She was born at Aix-la-Chapelle, and christened Delphine Gay. Her mother, the well-known Madame Sophie Gay, brought her up in the midst of a brilliant literary society. She published two volumes of miscellanea, Essais poetiques (1824) and Nouveaux Essais poetiques (1825). A visit to Italy in 1827, during which she was enthusiastically welcomed by the literati of Rome and even crowned in the capitol, produced various poems, of which the most ambitious was Napoline (1833).
Delphine's marriage in 1831 to Émile de Girardin opened up a new literary career. The contemporary sketches which she contributed from 1836 to 1839 to the La Presse, under the nom de plume of Charles de Launay, were collected under the title of Lettres parisiennes (1843), and obtained a brilliant success. Contes d'une vieille fille a ses neveux (1832), La Canne de Monsieur de Balzac (1836) and Il ne faut pas jouer avec la douleur (1853) are among the best-known of her romances; and her dramatic pieces in prose and verse include L'Ecole des journalistes (1840), Judith (1843), Cleopâtre (1847), Lady Tartufe (1853), and the one-act comedies, C'est la faute du mari (1851), La Joiefait peur (1854), Le Chapeau d'un horloger (1854) and Une Femme qui deteste son mari, which did not appear till after the author's death.
Madame Girardin exercised considerable personal influence in contemporary literary society, and in her drawing-room were often to be found Théophile Gautier, Honoré de Balzac, Alfred de Musset and Victor Hugo. Her collected works were published in six volumes (1860-1861).

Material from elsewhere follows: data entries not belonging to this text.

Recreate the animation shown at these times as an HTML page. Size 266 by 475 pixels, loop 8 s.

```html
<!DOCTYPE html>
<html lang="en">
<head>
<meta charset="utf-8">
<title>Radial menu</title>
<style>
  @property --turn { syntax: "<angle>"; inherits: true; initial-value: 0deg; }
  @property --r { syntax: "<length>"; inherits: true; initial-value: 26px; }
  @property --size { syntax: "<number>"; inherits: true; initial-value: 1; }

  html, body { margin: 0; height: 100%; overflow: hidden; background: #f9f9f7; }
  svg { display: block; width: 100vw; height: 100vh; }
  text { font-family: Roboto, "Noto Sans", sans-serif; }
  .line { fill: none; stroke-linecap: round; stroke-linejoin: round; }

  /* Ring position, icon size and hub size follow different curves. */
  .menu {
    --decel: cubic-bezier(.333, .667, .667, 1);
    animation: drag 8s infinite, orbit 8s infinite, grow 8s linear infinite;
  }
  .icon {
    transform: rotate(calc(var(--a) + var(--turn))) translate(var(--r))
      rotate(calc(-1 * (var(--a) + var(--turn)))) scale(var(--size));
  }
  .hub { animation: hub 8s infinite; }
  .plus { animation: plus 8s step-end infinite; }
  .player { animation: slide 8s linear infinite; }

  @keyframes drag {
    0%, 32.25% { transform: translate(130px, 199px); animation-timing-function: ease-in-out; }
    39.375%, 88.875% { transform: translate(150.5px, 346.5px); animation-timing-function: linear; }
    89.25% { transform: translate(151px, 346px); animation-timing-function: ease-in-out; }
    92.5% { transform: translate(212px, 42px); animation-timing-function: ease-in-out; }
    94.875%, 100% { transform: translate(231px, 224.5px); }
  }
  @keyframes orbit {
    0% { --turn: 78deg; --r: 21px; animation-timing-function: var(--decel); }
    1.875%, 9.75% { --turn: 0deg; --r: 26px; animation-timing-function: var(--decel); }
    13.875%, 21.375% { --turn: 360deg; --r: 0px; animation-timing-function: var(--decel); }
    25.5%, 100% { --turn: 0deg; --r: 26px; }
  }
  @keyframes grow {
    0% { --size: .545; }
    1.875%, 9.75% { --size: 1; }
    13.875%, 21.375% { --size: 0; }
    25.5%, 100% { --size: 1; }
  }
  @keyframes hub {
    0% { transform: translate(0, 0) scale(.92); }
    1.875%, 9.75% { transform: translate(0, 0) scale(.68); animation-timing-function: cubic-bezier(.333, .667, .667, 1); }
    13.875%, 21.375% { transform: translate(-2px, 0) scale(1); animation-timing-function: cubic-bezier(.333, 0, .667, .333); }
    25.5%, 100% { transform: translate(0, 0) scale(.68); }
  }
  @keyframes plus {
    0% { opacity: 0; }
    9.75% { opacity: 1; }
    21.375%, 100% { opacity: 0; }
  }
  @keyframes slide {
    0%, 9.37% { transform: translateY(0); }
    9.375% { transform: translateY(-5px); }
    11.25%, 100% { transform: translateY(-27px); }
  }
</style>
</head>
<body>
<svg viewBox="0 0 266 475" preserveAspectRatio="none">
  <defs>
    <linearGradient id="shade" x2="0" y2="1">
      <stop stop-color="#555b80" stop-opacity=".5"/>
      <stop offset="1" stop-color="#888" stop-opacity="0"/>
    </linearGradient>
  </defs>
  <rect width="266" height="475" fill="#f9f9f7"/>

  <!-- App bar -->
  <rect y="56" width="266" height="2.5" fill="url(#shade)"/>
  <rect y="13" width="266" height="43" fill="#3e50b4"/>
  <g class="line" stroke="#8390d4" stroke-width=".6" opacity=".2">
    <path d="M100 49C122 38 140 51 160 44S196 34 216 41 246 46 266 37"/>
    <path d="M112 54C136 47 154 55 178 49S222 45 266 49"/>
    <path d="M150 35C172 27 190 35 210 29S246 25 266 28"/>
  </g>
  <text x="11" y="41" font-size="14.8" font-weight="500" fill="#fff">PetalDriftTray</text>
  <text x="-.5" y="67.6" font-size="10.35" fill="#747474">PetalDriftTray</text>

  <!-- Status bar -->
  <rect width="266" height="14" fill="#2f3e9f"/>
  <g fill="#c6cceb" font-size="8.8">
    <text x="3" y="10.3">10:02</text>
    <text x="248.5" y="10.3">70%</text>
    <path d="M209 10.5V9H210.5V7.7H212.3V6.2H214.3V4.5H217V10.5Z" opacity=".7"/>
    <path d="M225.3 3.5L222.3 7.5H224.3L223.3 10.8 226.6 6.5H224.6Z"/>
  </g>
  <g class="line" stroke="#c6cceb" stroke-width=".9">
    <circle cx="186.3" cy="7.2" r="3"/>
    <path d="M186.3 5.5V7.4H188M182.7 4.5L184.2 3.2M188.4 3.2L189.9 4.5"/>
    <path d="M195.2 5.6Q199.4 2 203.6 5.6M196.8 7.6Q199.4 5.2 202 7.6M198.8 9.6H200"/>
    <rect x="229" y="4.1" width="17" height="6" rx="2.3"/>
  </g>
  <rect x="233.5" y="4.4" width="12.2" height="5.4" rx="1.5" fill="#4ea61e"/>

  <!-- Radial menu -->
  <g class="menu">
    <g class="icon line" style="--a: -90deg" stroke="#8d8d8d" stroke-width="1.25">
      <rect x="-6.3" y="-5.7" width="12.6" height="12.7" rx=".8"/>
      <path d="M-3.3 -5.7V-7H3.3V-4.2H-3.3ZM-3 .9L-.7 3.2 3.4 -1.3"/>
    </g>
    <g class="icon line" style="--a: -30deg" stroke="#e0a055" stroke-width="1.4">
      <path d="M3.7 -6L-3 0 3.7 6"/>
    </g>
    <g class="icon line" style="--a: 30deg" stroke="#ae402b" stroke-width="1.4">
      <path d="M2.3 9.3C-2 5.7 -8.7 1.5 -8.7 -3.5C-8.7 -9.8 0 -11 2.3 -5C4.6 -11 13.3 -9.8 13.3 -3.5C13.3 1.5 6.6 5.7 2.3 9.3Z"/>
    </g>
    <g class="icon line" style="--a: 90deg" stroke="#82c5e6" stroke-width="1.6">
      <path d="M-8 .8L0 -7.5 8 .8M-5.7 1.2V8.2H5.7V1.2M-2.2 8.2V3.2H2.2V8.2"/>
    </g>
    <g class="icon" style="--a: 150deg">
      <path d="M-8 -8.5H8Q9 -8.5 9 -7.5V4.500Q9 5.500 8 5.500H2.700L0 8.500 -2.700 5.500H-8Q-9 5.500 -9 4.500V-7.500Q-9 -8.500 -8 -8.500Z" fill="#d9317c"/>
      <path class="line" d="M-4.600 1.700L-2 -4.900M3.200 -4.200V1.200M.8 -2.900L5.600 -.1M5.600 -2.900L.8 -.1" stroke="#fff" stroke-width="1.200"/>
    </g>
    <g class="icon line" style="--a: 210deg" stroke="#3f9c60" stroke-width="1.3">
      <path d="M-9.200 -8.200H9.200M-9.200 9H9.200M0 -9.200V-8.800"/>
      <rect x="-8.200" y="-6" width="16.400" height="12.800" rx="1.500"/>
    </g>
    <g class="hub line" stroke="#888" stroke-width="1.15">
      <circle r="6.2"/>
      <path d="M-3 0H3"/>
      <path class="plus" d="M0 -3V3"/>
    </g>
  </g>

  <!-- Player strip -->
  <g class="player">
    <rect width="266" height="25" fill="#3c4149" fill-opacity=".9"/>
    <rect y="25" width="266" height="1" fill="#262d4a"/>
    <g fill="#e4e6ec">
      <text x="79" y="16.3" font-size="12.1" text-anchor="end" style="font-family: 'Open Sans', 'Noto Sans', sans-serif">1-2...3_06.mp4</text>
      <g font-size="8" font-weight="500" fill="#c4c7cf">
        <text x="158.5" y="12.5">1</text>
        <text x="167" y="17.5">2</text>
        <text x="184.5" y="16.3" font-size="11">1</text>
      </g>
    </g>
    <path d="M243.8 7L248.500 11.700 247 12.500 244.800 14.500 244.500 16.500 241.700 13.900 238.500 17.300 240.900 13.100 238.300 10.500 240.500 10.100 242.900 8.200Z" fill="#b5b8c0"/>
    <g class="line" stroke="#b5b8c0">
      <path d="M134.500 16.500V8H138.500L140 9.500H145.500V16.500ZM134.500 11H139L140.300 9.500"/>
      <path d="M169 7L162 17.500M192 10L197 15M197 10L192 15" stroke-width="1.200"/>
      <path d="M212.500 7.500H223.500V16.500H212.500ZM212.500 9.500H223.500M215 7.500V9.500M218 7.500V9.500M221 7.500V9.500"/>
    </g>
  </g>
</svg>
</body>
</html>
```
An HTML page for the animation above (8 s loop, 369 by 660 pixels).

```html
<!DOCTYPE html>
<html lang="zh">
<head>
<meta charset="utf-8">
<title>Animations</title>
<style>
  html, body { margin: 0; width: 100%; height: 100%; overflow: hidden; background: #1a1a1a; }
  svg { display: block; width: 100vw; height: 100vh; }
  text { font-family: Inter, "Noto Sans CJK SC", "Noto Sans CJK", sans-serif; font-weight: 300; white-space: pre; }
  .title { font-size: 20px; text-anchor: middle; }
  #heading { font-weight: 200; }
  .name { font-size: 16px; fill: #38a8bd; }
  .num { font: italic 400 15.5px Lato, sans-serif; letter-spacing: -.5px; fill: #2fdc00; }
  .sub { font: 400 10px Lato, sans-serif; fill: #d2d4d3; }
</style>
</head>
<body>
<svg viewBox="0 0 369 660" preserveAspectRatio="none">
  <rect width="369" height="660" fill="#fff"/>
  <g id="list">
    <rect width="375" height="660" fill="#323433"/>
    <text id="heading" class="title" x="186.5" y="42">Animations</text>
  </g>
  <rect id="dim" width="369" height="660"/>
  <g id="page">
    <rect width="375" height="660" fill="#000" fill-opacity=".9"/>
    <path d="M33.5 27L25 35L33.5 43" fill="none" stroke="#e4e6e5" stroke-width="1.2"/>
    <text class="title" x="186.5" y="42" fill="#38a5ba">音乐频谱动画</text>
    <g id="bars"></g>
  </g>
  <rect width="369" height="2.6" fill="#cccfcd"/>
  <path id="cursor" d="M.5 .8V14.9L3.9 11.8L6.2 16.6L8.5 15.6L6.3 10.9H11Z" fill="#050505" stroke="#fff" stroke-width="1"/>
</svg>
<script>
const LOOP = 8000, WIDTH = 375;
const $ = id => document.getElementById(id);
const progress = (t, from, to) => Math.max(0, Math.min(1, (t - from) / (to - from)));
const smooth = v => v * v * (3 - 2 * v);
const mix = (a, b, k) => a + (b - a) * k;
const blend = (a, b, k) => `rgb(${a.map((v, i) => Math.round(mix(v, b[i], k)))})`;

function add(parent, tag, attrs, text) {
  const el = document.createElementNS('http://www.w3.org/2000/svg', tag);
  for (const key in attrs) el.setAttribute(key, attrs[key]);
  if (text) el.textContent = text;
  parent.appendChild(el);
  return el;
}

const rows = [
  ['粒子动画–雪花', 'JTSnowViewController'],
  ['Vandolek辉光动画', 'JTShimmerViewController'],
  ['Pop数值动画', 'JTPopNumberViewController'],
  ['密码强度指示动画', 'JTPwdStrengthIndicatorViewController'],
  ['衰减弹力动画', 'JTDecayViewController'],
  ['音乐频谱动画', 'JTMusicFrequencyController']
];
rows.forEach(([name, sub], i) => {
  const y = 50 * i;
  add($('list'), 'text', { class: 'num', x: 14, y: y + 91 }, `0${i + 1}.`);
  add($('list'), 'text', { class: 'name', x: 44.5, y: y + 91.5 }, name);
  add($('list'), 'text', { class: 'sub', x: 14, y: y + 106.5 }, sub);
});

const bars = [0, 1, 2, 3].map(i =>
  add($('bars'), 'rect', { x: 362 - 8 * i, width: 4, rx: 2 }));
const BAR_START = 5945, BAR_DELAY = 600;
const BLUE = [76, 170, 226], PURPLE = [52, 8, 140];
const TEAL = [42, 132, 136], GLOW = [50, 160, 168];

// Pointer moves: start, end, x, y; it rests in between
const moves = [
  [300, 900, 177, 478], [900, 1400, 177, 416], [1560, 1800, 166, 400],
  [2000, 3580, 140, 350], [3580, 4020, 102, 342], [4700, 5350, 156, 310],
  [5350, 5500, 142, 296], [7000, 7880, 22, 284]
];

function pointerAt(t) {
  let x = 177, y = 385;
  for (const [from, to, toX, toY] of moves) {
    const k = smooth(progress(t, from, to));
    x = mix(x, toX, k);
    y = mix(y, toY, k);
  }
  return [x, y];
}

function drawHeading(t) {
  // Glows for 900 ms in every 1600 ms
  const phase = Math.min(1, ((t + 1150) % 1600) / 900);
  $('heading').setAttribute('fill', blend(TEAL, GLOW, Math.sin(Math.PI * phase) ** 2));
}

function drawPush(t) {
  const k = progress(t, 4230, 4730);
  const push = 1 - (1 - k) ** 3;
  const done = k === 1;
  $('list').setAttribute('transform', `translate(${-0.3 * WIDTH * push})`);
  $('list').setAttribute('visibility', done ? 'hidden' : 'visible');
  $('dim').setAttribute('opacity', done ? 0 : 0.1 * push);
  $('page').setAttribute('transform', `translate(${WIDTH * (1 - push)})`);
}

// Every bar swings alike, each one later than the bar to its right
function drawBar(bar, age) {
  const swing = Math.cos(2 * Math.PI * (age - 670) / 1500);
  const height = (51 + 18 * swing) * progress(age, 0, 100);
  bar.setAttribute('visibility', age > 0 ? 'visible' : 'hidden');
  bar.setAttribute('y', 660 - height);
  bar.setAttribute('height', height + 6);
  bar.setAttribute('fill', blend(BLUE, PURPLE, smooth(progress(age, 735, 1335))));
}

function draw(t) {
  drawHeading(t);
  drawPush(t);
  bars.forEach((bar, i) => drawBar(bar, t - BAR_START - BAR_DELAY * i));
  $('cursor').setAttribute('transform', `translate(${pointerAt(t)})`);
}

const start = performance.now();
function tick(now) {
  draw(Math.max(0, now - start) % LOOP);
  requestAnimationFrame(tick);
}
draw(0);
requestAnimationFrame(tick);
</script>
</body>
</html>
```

See Sainte-Beuve, Causeries du lundi, t. iii.; G de Molenes, "Les Femmes poetes," in Revue des deux mondes (July 1842); Taxile Delord, Les Matinées litteraires (1860); L'Esprit de Madame Girardin, avec une preface par M. Lamartine (1862); G d'Heilly, Madame de Girardin, sa vie et ses œuvres (1868); Imbert de Saint Amand, Mme de Girardin (1875).